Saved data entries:
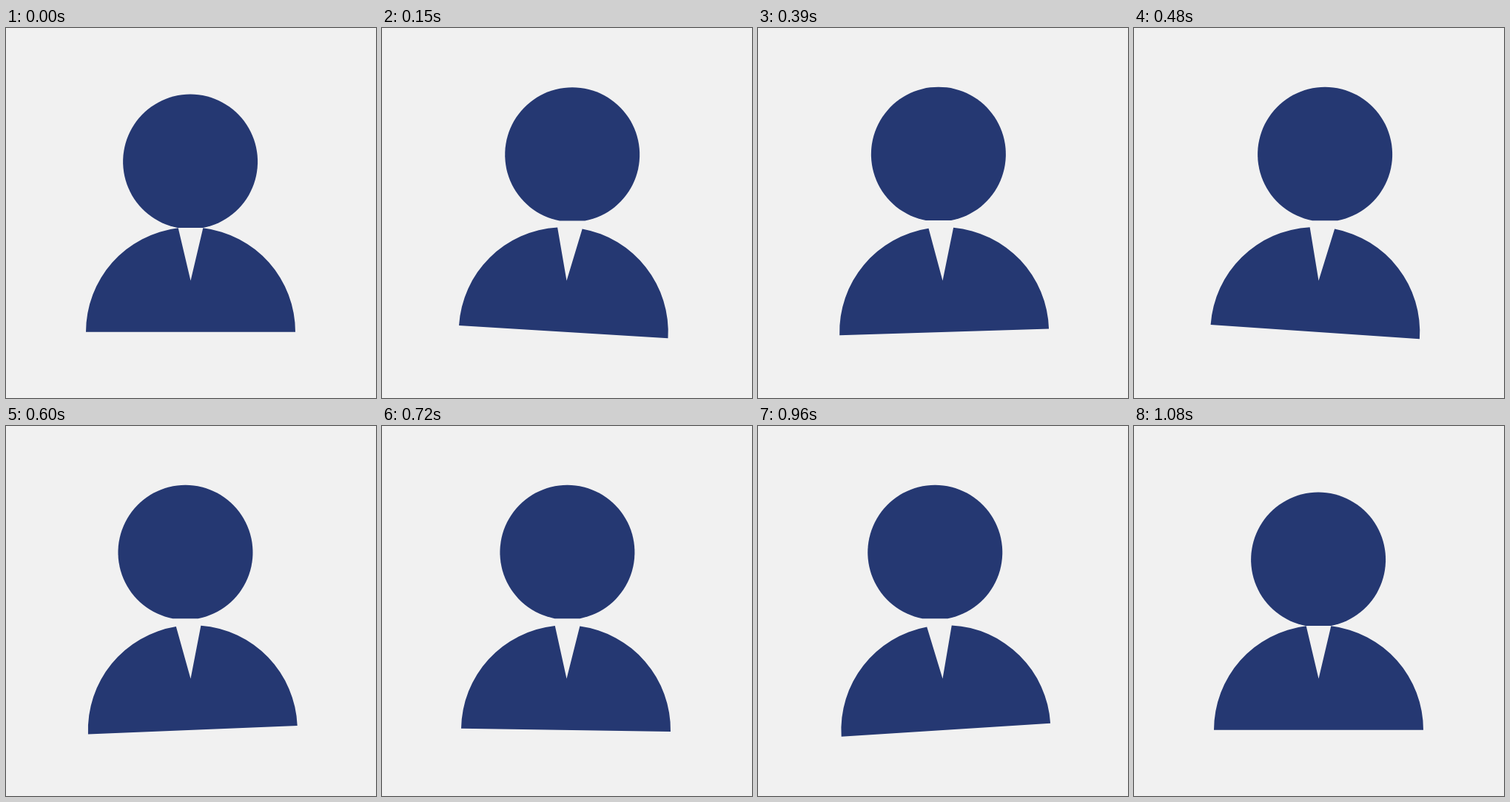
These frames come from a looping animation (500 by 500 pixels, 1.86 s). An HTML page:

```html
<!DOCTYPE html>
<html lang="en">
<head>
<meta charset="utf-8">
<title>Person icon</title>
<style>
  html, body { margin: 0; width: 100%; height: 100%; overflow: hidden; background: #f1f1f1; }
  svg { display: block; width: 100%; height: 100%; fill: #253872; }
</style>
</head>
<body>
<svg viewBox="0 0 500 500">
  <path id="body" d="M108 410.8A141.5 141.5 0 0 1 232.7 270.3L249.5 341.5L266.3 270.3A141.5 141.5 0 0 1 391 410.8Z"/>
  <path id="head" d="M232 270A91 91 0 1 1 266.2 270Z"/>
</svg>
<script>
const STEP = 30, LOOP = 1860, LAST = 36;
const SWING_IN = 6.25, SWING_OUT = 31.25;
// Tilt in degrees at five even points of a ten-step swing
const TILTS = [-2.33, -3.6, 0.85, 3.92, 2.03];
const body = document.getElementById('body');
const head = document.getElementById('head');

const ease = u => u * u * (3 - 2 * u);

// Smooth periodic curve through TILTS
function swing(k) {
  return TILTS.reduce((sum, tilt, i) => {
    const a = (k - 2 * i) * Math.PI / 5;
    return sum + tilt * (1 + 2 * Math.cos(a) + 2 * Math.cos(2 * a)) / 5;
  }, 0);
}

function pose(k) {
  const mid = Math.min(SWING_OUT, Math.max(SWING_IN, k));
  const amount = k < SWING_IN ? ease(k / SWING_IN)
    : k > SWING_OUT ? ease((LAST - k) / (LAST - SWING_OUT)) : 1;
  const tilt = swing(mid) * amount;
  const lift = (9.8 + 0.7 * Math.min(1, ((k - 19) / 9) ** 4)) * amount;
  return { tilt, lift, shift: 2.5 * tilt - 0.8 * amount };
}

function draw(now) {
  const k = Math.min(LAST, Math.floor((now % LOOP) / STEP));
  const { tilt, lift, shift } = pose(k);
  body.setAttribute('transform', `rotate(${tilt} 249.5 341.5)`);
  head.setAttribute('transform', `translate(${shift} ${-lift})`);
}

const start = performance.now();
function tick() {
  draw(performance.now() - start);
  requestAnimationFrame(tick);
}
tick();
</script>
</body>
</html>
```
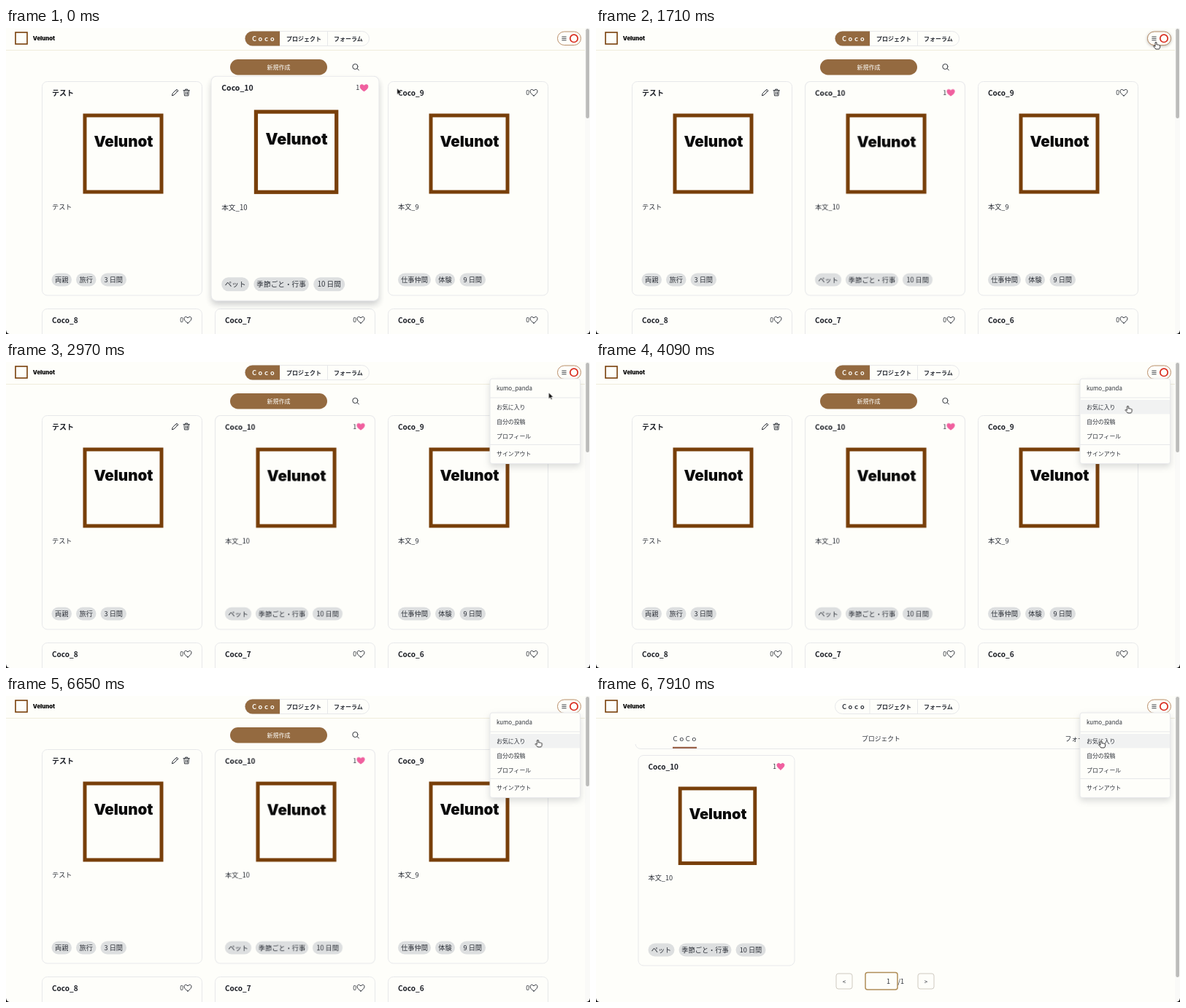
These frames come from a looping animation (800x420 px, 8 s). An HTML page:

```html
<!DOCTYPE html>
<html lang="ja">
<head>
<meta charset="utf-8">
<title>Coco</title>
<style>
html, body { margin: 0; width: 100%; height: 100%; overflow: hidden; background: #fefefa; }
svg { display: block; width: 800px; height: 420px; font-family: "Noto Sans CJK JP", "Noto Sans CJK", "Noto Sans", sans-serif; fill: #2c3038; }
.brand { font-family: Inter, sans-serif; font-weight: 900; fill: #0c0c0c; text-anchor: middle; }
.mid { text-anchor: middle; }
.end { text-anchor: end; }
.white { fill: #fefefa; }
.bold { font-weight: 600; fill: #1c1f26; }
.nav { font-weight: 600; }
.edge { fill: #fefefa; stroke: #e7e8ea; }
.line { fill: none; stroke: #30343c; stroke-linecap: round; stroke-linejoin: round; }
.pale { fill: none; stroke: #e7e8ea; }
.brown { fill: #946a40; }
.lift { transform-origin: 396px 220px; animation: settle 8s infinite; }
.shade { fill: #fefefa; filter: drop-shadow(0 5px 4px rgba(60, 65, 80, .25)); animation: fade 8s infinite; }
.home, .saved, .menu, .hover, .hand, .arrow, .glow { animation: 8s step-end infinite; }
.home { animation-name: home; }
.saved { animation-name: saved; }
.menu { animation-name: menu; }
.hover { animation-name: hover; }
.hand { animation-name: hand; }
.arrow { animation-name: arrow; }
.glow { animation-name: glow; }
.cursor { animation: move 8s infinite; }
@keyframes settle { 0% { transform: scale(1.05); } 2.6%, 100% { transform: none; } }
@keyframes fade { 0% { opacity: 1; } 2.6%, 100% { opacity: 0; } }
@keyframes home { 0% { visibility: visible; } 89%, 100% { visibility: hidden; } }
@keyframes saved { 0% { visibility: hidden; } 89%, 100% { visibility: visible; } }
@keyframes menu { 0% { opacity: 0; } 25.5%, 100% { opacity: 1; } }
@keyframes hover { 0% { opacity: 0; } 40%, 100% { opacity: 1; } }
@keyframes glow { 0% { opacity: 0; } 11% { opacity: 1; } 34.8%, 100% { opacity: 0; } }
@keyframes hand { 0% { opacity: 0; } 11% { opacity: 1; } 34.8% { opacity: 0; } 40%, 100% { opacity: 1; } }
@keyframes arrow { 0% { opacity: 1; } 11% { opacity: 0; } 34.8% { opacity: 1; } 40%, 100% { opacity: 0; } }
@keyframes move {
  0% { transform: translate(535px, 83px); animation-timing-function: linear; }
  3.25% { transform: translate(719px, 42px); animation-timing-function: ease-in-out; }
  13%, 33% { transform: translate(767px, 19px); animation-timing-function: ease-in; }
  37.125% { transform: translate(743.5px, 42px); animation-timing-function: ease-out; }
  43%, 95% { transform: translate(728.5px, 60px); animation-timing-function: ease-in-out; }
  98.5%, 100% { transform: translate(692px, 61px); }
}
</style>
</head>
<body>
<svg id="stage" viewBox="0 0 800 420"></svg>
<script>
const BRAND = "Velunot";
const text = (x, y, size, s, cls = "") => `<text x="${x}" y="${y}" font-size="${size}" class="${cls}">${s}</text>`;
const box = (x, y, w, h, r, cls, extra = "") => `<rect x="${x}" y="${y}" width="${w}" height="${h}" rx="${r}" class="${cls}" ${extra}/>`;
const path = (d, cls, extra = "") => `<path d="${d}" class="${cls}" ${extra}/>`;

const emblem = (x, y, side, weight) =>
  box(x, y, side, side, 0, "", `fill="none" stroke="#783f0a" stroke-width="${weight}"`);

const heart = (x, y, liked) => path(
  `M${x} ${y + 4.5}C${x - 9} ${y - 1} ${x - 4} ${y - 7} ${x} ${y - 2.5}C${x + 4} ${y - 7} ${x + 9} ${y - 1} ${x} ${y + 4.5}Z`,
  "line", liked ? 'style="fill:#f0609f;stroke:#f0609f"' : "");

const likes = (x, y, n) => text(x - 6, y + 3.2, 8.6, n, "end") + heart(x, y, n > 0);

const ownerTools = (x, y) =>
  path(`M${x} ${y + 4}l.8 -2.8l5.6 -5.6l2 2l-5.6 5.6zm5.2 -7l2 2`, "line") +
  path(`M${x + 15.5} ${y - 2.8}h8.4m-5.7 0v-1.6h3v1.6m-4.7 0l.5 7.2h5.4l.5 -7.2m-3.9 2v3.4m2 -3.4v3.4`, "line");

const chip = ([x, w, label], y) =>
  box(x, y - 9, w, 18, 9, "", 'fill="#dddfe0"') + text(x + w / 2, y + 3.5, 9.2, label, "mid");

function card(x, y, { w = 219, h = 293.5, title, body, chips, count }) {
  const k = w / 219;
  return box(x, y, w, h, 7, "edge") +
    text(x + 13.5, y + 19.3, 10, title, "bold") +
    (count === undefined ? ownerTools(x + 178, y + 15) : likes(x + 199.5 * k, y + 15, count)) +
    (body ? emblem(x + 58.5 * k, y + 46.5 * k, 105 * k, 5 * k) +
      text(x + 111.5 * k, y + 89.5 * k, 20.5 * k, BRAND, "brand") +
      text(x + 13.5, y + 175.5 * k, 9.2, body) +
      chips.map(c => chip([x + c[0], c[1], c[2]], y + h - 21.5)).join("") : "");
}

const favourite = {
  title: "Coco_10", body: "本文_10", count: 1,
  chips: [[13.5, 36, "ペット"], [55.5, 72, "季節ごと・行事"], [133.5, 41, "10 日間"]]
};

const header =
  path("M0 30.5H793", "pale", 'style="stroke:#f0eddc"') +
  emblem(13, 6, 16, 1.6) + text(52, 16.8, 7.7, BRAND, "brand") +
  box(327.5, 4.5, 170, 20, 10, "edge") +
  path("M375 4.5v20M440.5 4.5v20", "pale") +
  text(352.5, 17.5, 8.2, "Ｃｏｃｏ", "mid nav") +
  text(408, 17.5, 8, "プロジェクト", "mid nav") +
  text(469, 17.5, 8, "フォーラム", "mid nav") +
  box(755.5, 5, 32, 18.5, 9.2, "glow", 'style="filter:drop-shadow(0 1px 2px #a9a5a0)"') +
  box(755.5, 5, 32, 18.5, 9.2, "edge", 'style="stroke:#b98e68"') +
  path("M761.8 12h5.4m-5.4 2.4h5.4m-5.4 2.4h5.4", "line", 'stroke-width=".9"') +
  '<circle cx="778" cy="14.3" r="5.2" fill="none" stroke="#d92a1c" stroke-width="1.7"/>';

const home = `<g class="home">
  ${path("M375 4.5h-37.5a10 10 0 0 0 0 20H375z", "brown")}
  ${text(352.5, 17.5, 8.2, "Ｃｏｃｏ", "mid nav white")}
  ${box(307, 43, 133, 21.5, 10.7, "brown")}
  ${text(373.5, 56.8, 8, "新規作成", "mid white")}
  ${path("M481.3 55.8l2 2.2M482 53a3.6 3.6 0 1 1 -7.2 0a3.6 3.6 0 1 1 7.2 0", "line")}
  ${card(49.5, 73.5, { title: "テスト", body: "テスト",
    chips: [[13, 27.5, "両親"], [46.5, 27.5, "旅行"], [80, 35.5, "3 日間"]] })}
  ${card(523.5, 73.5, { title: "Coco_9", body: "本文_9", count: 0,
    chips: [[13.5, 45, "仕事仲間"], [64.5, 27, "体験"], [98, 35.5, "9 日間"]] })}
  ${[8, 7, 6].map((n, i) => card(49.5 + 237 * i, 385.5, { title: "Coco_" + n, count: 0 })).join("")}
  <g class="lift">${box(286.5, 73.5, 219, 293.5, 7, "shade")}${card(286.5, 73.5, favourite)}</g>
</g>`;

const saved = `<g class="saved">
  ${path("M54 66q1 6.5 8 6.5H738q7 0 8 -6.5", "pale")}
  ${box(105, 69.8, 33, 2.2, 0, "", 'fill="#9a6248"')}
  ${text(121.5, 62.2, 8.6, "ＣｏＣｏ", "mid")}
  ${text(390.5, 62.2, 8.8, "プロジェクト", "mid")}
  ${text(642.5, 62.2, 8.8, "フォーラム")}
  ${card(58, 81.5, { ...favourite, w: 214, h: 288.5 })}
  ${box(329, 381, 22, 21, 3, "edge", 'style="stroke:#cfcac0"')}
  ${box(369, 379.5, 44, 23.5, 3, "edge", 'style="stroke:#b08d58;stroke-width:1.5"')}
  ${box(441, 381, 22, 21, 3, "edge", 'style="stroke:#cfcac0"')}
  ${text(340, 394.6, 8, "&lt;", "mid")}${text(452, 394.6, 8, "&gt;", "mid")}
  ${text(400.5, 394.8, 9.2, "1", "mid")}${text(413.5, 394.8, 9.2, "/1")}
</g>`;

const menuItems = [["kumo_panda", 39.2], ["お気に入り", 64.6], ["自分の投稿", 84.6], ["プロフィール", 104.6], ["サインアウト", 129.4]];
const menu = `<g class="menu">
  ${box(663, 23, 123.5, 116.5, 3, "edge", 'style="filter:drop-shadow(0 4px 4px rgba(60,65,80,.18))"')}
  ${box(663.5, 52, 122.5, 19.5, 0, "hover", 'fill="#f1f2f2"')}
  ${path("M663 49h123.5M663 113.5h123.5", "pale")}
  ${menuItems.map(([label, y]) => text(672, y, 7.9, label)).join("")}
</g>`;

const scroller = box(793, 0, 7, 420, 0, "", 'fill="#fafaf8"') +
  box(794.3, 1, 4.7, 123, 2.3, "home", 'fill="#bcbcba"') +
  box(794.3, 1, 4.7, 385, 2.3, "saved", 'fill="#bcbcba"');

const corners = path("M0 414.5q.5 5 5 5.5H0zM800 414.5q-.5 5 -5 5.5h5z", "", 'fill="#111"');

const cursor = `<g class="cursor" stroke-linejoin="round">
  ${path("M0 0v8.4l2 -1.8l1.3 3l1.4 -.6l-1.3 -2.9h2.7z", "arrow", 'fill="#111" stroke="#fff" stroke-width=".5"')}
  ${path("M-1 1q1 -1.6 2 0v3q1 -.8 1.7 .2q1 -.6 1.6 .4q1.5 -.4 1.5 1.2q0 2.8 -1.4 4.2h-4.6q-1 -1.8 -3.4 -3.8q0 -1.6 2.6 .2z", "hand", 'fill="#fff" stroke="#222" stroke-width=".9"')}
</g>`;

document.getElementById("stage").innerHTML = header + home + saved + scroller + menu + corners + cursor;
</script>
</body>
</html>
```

■ YOUR INSTRUCTIONS: Check each line of the data above for the string "return", and copy the ones that have it.

■ YOUR RESPONSE:
  return TILTS.reduce((sum, tilt, i) => {
    return sum + tilt * (1 + 2 * Math.cos(a) + 2 * Math.cos(2 * a)) / 5;
  return { tilt, lift, shift: 2.5 * tilt - 0.8 * amount };
  return box(x, y, w, h, 7, "edge") +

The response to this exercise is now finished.